I saw a TEDx talk the previous day about the LIGO experiment and in that video he said they are waiting for the day Jan 1st 2017 for the Ripple in Gravity caused by two black holes colliding each other to reach us. But how could they make such an estimation? How the scientist knew about some incident happened 1.3 billion years ago?

  • 1
    $\begingroup$ Please give the exact tine in the video where this erroneous claim is made. $\endgroup$ – Rob Jeffries Feb 13 '16 at 9:45
  • $\begingroup$ The waveform detected by LIGO depends on the masses of the black holes, which determines the total energy release in form of gravitational waves. When they compare that with the strength of the signal that was received they can estimate how far the event had to be away... assuming that the theory is correct. The claim about future signals is completely nonsensical, though. $\endgroup$ – CuriousOne Feb 13 '16 at 9:45
  • $\begingroup$ @RobJeffries around 14:20 $\endgroup$ – Varun Feb 13 '16 at 9:49

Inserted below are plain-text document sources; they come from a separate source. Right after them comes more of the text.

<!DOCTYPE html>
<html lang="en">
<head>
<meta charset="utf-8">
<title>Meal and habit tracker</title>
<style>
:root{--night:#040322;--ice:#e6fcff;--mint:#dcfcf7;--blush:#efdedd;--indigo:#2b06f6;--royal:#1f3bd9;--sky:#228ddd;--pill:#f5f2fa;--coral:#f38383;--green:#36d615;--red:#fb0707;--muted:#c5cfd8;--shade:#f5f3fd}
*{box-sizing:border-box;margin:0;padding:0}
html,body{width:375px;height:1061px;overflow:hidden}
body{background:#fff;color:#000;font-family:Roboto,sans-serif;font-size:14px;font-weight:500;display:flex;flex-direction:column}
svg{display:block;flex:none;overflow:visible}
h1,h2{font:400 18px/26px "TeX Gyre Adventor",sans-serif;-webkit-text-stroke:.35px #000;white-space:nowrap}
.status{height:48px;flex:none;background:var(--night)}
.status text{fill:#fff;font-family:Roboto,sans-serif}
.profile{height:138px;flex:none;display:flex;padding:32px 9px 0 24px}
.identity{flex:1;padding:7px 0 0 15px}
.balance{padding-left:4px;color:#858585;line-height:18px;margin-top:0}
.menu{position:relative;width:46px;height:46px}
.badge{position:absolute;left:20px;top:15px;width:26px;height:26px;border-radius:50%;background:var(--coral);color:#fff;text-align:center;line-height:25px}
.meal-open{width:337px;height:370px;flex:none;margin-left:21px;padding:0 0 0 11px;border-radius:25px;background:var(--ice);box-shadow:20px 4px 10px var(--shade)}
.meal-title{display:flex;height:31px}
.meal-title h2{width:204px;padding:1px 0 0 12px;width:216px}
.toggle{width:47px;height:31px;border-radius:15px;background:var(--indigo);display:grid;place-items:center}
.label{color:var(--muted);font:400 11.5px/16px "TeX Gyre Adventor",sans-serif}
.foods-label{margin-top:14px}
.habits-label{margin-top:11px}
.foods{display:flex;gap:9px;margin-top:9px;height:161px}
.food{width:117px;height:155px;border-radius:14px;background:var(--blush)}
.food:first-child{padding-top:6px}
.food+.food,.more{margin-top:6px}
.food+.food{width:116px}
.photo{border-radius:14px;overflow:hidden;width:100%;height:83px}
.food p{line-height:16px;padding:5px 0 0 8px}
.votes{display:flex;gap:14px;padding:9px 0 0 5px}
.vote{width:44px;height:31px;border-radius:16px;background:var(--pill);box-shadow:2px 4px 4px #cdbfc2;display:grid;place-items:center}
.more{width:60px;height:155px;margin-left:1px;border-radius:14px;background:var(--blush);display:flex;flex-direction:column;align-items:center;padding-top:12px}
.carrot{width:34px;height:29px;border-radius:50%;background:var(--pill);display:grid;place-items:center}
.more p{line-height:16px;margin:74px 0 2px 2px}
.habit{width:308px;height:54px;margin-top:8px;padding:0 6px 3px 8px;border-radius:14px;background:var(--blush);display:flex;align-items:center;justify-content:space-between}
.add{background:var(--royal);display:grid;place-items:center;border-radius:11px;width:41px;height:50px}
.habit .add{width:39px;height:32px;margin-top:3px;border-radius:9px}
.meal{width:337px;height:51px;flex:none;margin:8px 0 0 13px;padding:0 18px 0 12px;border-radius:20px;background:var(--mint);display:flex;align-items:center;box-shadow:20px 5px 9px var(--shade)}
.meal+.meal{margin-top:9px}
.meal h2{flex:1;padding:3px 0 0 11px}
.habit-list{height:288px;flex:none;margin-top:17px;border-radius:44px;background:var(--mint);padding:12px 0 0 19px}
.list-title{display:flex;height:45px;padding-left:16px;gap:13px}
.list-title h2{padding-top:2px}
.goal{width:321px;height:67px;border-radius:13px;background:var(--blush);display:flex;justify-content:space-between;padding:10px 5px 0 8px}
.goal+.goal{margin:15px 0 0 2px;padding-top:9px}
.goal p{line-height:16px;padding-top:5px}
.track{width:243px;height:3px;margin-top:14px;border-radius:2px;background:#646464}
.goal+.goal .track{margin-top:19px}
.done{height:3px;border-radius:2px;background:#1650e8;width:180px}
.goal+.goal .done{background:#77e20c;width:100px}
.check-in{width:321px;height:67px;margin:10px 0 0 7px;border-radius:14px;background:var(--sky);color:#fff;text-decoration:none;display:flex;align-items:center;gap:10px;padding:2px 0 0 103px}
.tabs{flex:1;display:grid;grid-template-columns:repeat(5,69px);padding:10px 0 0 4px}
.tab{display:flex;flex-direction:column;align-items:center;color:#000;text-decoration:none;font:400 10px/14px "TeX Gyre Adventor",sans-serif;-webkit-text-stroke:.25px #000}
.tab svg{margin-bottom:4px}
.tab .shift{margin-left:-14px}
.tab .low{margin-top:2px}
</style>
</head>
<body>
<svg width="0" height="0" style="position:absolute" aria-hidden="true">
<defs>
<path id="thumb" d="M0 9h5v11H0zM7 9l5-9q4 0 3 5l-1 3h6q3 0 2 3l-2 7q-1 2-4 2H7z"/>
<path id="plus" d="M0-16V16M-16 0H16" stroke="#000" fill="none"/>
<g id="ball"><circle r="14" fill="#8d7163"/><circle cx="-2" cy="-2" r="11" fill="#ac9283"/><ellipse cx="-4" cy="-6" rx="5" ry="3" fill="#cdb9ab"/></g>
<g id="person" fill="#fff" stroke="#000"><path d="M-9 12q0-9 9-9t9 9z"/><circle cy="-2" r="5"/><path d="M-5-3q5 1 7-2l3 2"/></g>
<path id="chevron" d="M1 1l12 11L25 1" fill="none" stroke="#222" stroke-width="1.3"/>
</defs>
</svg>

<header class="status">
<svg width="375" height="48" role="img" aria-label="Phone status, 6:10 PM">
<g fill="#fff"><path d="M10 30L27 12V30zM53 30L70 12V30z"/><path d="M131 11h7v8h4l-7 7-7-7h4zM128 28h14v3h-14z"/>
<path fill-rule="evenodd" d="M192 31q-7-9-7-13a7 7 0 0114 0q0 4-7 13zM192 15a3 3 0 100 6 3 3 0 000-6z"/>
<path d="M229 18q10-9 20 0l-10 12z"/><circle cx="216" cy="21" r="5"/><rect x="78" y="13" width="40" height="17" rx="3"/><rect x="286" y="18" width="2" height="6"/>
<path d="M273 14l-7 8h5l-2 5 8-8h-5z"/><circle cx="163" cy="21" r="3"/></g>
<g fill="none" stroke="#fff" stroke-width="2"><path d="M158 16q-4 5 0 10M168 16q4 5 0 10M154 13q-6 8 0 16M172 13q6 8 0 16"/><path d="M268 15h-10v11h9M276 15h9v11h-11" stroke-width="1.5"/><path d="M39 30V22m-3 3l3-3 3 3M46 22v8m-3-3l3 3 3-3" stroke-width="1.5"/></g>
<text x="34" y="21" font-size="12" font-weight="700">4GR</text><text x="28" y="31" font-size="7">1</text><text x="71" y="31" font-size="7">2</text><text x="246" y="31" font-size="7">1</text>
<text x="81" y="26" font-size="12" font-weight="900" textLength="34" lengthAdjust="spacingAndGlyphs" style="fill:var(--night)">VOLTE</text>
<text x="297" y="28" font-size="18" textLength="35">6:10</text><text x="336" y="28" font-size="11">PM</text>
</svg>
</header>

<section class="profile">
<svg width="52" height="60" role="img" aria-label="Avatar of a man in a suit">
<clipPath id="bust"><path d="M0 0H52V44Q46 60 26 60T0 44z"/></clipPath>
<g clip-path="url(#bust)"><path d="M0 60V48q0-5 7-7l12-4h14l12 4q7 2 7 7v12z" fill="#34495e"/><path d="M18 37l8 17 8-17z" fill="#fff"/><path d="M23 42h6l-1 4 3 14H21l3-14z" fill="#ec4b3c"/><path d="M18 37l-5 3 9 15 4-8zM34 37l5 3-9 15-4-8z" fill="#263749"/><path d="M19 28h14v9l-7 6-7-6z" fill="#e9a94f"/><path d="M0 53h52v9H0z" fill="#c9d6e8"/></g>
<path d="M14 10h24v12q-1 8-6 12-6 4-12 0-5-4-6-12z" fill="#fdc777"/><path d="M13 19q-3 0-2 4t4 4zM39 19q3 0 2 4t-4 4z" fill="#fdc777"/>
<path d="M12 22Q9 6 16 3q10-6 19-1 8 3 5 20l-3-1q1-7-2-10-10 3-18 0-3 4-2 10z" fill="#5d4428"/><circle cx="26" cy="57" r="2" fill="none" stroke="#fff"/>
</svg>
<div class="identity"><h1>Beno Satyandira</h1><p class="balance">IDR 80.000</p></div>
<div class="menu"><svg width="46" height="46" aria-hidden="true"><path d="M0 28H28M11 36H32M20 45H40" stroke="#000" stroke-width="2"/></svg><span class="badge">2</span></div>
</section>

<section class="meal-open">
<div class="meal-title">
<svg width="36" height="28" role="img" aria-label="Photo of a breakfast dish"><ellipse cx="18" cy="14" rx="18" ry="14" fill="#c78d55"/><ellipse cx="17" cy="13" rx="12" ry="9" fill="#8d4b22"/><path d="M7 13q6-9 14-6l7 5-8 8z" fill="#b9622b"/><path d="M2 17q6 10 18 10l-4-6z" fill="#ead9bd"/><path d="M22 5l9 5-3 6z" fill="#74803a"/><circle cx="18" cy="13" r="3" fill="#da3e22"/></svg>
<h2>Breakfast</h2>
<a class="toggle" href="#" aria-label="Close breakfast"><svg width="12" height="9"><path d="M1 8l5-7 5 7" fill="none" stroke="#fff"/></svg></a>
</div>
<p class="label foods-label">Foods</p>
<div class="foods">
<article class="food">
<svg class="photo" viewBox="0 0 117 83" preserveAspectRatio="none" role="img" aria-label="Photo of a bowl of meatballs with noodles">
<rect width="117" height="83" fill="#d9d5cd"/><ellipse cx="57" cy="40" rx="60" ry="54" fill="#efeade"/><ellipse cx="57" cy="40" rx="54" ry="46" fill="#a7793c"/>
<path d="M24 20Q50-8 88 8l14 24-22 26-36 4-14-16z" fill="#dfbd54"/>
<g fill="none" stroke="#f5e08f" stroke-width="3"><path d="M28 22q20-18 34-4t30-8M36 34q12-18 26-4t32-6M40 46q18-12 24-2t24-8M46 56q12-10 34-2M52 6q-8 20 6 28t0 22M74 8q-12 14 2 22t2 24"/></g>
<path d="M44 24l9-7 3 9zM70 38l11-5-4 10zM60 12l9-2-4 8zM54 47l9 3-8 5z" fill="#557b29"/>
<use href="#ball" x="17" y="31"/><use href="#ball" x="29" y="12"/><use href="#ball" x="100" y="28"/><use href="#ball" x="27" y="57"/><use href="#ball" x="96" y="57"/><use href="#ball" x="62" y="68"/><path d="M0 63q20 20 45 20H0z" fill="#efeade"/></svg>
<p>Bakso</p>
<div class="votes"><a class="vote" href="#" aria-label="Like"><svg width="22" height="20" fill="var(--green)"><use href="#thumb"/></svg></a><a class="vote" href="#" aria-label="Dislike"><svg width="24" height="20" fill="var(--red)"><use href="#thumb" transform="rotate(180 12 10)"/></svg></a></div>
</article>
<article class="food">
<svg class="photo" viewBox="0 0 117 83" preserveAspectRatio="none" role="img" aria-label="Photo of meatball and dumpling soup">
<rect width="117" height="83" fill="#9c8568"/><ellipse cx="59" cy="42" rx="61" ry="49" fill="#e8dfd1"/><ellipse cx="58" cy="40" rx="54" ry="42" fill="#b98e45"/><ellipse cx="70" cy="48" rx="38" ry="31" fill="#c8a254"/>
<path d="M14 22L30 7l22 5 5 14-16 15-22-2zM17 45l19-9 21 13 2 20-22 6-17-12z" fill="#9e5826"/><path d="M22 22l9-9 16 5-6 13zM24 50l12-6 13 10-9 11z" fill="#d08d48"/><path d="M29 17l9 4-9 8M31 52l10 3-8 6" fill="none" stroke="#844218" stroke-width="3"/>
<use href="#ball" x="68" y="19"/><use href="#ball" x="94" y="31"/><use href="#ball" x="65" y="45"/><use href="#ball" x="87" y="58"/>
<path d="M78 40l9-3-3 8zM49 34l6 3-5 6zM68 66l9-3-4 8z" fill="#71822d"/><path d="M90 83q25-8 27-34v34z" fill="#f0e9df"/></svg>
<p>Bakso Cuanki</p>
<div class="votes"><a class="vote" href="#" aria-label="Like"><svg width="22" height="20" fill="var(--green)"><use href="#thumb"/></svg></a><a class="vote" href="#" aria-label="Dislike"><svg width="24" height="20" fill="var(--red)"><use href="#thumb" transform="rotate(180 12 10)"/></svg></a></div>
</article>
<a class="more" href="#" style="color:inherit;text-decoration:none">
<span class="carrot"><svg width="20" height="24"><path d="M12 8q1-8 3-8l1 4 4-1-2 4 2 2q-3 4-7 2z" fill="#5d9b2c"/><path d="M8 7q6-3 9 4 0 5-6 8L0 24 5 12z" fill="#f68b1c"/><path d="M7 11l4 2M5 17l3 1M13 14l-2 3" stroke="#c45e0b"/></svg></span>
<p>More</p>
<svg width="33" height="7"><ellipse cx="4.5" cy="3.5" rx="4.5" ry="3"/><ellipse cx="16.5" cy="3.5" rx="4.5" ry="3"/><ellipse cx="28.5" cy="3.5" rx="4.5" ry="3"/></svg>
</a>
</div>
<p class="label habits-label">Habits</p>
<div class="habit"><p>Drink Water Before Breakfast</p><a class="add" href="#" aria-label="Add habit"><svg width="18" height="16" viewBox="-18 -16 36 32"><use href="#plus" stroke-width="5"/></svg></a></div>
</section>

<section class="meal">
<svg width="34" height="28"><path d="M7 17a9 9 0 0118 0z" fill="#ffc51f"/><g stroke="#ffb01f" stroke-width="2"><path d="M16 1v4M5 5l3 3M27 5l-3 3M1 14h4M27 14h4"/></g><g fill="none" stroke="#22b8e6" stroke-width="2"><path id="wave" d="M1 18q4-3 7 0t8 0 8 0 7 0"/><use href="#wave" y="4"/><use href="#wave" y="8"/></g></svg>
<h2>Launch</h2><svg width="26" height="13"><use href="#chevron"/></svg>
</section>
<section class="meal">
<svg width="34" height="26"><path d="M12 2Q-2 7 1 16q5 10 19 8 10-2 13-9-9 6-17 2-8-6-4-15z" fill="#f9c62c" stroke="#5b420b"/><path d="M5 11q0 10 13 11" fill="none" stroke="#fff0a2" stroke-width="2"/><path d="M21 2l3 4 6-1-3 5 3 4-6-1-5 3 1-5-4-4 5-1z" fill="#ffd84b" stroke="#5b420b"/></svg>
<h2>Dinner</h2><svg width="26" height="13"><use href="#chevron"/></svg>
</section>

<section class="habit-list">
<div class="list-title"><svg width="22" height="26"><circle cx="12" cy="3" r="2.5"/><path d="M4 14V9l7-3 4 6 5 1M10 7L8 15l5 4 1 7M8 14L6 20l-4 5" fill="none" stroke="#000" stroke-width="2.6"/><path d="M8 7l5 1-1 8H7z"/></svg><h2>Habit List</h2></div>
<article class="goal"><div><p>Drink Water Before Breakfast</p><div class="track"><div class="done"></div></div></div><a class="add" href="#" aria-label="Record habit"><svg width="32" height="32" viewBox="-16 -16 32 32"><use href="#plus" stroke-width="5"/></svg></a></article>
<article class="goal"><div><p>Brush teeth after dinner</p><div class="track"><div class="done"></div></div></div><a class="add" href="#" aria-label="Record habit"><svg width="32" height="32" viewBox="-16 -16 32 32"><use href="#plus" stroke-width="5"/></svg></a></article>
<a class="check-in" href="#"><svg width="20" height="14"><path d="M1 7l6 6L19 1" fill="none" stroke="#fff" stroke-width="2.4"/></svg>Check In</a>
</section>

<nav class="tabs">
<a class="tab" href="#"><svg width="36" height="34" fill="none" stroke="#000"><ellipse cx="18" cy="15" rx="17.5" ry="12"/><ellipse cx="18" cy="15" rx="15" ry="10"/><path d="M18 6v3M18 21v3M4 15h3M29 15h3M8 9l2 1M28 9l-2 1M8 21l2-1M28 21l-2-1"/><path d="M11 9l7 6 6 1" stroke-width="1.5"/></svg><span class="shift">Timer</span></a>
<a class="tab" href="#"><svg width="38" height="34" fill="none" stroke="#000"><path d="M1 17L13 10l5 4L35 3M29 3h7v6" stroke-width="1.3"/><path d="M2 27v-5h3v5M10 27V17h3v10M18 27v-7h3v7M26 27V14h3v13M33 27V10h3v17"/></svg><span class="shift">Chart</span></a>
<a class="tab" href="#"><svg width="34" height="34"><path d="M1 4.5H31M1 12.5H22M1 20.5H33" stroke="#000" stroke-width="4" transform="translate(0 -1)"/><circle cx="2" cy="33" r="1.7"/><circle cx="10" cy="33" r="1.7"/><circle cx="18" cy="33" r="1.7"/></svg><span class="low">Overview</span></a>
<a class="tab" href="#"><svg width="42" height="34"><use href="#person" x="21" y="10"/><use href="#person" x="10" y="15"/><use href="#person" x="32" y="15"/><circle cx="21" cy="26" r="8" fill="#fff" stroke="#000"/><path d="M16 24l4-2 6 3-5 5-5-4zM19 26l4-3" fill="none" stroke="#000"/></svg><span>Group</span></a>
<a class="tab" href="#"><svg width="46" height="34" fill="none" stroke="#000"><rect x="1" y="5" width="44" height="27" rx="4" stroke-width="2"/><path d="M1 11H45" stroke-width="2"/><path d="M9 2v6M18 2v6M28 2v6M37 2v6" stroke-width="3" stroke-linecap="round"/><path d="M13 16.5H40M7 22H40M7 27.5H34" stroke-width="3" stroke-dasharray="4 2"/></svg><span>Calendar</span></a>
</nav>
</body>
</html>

Right so what you have misunderstood is that this was a statistical prediction about when the first detection might be made, based on assumptions about the number of possible sources in the universe and their distance from us.

It is mildly surprising that (advanced) LIGO found such a big signal so soon after it began operations.

Detecting a few more will start to tell us a lot about how many large black holes there are in the universe as a function of cosmic time. Because the signal strength scales as 1/distance and binary mass to the power of 5, whilst the number of massive stars scales as $M^{-2.3}$ I think one expects most detections to be from distant very massive objects if their density is uniform in time.

The latter can be inferred because the signal strength and frequency from binary mergers tells you how far away they are, and GWs travel at the speed of light.

  • $\begingroup$ LIGO was commissioned in 2002, so the "first light" was quite some time ago. They had something like four runs in the original configuration, then runs as "enhanced LIGO" and this, I believe, is the second major upgrade "Advanced LIGO". Since the new design is going to be ten times more sensitive than the original LIGO, the detection volume has increased 1000 fold. One can wonder, though, if this was a "pure luck" mega-event that could have been detected by the original design or if the non-detection in previous runs indicates a problem with the earlier experiment. $\endgroup$ – CuriousOne Feb 13 '16 at 10:37
  • $\begingroup$ I think the prediction refers to advanced LIGO. If I've got it right the signal was at 35-250 Hz with a peak strain of $10^{-21}$ and a "characteristic strain" of about half that. I can't find a zoomed-in plot to make sure but it looks like LIGO would certainly not have detected this. $\endgroup$ – Rob Jeffries Feb 13 '16 at 11:18
  • $\begingroup$ I don't think so, either, but the less sensitive detector may have detected smaller events that were closer. I don't know what power law the distribution follows (or if there is even such a distribution, since the black hole masses are limited from below), so maybe there aren't more smaller events closer to us... in which case the non-detection would have been consistent with this event. $\endgroup$ – CuriousOne Feb 13 '16 at 11:24
  • $\begingroup$ @CuriousOne If the mass function is say $N(m) \propto m^{-2.5}$ and assuming a uniform density and production rate in time and ignoring cosmological complications, then I think the number of detectable events as a function of distance $r$ and mass $m$ should scale as $m^{+2.5} r$, so you expect fewer detectable events at small distances and far fewer from lower mass objects even though they are more common (we know that much less massive black holes and neutron stars exist). $\endgroup$ – Rob Jeffries Feb 13 '16 at 11:30
  • $\begingroup$ I know all about the spectrum problem (from neutrinos and cosmic rays), what I don't know is what the predicted spectrum looks like. Is the exponent -2.5? Is there even a spectrum? There are, for sure, no 0.5 solar mass black holes if we trust general relativity. $\endgroup$ – CuriousOne Feb 13 '16 at 11:34

Your Answer

By clicking “Post Your Answer”, you agree to our terms of service, privacy policy and cookie policy

Not the answer you're looking for? Browse other questions tagged or ask your own question.